Start with the first line of the records below. Output each line exactly, ending with the one that contains "--denim-light: #3d5167; --denim: #33465c;".

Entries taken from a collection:

- Opening Delimiter -

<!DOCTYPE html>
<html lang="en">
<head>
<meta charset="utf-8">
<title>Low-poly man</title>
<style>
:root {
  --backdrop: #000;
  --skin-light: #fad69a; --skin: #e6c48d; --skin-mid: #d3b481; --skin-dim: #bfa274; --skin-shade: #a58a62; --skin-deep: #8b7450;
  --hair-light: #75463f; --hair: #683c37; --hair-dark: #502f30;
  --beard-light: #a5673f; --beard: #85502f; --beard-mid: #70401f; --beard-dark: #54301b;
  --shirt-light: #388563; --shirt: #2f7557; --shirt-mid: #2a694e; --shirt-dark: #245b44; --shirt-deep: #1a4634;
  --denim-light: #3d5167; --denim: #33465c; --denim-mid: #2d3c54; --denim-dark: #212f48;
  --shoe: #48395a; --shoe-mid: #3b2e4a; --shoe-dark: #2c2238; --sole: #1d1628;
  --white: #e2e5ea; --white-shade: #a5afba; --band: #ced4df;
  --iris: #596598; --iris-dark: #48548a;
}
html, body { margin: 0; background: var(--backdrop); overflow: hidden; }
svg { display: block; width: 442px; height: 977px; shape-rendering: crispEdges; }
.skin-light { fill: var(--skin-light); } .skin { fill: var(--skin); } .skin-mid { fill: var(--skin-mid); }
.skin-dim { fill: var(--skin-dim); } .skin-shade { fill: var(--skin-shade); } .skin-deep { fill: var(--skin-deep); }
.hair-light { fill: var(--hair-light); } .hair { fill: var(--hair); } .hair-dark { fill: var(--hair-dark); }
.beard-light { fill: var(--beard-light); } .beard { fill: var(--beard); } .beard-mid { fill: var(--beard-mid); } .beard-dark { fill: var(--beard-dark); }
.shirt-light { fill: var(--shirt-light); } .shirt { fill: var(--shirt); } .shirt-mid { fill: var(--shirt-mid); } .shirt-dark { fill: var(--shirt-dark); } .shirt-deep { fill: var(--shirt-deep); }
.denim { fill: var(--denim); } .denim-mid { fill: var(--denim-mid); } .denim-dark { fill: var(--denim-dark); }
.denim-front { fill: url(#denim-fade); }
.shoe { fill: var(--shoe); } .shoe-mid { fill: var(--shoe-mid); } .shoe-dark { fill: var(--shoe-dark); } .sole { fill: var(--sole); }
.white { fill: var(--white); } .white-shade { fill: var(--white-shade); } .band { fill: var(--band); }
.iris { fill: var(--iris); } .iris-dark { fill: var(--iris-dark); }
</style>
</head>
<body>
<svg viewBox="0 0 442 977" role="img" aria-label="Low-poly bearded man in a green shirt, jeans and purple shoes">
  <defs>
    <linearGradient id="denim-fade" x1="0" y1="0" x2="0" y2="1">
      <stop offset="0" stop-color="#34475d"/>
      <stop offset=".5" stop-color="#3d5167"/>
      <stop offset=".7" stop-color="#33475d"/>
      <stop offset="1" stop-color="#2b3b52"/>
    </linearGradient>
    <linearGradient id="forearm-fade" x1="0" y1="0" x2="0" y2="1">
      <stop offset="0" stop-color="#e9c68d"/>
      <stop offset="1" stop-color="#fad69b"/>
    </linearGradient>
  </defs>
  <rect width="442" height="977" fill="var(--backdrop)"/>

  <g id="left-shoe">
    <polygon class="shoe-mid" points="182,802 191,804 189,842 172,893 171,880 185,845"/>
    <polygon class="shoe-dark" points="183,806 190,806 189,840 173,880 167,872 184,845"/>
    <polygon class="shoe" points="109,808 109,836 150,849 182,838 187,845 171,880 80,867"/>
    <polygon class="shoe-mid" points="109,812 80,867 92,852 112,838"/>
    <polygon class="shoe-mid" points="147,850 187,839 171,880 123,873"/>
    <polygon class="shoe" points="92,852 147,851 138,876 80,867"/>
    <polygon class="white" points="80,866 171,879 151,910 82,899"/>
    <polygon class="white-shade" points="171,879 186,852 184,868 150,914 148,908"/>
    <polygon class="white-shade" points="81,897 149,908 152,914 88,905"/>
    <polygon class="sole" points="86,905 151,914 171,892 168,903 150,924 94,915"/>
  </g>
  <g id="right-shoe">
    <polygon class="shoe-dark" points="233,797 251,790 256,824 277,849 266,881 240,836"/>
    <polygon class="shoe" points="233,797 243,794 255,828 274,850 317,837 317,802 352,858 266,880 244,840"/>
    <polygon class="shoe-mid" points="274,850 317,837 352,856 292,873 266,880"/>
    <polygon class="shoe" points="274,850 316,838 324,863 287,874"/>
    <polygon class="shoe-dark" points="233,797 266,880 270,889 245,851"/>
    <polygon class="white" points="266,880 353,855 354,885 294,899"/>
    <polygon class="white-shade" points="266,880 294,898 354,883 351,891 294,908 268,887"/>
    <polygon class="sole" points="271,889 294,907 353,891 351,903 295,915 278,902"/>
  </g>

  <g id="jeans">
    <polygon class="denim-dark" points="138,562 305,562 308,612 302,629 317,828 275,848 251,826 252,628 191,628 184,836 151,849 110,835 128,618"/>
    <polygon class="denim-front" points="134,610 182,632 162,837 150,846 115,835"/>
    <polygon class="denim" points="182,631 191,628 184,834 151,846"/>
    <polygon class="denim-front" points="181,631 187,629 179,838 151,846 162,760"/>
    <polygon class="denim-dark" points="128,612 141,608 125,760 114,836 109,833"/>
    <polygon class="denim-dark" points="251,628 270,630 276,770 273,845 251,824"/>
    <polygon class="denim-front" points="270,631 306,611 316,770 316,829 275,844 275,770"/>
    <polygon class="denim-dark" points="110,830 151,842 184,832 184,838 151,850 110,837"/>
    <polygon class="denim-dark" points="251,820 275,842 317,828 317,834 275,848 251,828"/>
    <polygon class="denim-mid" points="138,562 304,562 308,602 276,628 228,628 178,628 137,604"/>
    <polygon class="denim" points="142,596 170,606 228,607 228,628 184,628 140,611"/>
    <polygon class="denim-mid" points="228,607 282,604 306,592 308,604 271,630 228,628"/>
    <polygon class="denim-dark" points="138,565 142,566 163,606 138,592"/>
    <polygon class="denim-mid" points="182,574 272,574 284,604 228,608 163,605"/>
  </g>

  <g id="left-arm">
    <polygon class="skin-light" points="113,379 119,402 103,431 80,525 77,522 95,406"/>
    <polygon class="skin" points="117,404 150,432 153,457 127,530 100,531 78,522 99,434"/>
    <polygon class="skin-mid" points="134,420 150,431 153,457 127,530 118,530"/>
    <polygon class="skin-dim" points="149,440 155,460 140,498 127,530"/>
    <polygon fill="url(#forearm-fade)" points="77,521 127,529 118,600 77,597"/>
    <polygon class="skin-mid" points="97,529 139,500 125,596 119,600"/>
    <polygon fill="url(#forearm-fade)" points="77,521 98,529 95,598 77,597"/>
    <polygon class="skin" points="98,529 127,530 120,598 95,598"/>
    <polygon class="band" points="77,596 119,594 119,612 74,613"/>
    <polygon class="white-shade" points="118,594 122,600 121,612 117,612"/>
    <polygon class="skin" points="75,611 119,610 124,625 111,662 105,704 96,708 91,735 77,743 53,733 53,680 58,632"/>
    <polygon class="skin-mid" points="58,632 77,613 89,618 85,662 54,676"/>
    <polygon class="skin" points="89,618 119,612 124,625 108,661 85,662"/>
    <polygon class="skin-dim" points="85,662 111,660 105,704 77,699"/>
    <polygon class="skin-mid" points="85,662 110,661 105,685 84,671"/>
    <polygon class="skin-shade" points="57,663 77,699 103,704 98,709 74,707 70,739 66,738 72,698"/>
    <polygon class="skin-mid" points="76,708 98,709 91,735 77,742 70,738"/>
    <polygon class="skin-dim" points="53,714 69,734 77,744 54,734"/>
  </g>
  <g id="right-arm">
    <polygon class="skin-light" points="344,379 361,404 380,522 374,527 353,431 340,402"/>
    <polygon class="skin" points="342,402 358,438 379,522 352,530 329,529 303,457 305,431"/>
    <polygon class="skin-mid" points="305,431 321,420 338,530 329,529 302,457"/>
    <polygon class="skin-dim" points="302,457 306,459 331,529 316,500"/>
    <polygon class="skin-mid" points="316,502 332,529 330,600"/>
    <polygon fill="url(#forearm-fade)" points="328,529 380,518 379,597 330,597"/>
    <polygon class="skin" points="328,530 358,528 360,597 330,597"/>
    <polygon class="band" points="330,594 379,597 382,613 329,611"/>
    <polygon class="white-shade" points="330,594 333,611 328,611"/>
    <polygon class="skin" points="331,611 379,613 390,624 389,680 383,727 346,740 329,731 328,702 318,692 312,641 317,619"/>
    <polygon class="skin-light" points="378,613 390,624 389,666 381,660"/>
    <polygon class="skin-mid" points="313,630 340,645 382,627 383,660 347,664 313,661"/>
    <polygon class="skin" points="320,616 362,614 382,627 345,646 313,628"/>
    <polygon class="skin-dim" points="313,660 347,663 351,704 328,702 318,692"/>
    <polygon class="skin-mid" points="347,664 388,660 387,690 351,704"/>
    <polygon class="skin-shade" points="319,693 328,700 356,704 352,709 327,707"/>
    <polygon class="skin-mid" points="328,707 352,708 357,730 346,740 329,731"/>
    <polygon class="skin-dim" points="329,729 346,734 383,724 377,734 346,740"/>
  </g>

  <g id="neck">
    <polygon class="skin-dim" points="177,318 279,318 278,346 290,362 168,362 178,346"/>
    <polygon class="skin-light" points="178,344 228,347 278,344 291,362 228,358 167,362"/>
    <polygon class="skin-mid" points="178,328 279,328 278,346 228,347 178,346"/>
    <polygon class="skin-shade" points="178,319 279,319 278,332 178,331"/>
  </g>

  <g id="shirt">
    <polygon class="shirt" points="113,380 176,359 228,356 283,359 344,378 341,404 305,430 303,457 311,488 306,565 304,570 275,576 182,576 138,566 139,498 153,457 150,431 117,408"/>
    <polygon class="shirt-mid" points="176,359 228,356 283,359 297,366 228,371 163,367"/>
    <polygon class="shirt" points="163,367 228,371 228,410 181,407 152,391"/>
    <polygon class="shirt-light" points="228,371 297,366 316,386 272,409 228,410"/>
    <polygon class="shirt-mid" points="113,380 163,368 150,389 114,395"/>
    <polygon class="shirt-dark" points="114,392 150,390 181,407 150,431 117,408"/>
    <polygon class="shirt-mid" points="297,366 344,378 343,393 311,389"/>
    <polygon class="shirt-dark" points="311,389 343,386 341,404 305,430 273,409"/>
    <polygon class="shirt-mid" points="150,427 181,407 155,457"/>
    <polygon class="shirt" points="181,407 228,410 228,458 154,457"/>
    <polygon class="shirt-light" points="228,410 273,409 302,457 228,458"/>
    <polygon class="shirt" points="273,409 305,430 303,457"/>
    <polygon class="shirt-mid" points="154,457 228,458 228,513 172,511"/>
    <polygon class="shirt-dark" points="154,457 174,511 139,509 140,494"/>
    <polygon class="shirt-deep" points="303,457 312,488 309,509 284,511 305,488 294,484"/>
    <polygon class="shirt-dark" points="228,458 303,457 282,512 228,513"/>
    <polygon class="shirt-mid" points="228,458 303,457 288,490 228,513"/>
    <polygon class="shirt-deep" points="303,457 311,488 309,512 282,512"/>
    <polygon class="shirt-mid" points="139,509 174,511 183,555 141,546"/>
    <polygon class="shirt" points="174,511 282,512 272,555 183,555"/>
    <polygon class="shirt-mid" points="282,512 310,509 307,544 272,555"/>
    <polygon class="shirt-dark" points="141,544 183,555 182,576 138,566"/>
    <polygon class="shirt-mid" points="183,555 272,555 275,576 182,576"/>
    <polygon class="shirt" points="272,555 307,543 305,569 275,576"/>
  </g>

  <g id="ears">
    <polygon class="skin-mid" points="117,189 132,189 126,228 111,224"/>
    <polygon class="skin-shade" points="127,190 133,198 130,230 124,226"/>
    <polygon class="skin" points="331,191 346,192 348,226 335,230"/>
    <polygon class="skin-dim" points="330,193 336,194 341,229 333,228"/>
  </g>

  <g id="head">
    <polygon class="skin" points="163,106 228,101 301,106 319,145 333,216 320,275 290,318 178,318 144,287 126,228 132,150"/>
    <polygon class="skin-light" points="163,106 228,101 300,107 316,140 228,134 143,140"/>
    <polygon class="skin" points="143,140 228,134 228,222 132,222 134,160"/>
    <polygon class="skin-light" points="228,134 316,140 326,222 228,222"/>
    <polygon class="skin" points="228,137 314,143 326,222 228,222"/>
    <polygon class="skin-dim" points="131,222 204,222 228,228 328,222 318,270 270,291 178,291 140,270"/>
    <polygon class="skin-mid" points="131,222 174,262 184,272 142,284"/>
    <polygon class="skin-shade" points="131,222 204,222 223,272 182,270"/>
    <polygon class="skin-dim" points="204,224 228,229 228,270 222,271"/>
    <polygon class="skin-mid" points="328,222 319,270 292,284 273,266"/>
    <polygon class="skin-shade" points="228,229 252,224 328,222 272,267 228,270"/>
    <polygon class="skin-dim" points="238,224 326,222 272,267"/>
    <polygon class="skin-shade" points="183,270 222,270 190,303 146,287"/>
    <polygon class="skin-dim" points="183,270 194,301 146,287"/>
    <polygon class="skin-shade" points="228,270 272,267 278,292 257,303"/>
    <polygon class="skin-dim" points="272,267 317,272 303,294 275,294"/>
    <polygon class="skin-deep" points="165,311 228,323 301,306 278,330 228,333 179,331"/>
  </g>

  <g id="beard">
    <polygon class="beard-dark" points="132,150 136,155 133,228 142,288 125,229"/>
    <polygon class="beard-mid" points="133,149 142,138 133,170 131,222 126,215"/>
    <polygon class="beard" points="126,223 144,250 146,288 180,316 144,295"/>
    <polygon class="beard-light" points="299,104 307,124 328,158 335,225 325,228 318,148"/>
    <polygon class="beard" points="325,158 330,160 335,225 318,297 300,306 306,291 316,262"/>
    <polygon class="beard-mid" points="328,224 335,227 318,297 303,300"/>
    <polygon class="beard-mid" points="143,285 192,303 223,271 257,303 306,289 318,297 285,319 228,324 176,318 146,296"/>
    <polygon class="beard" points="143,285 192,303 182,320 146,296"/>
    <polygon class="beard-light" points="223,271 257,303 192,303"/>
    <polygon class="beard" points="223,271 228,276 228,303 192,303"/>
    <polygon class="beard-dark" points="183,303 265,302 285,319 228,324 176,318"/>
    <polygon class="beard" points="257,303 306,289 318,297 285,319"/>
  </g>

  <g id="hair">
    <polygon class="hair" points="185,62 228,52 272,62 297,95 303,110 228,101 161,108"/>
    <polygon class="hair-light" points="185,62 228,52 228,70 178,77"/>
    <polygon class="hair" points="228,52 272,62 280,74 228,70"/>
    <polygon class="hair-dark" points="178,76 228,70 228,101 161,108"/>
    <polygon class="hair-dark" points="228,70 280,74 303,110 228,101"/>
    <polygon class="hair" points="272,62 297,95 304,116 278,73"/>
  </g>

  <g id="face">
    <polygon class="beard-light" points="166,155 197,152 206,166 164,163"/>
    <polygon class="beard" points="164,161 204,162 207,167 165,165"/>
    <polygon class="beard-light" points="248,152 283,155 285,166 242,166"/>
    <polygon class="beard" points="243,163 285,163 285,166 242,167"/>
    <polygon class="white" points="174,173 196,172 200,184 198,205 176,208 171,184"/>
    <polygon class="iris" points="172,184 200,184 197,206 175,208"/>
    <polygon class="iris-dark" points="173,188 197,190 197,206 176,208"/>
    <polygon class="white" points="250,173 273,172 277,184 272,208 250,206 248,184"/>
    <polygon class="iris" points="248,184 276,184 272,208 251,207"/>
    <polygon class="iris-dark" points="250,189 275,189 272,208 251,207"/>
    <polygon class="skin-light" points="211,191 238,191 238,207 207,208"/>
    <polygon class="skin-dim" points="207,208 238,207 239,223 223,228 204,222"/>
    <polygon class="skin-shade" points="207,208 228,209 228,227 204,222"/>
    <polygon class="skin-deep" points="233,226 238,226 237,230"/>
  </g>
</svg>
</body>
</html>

- Closing Delimiter -

Answer to the exercise:
<!DOCTYPE html>
<html lang="en">
<head>
<meta charset="utf-8">
<title>Low-poly man</title>
<style>
:root {
  --backdrop: #000;
  --skin-light: #fad69a; --skin: #e6c48d; --skin-mid: #d3b481; --skin-dim: #bfa274; --skin-shade: #a58a62; --skin-deep: #8b7450;
  --hair-light: #75463f; --hair: #683c37; --hair-dark: #502f30;
  --beard-light: #a5673f; --beard: #85502f; --beard-mid: #70401f; --beard-dark: #54301b;
  --shirt-light: #388563; --shirt: #2f7557; --shirt-mid: #2a694e; --shirt-dark: #245b44; --shirt-deep: #1a4634;
  --denim-light: #3d5167; --denim: #33465c; --denim-mid: #2d3c54; --denim-dark: #212f48;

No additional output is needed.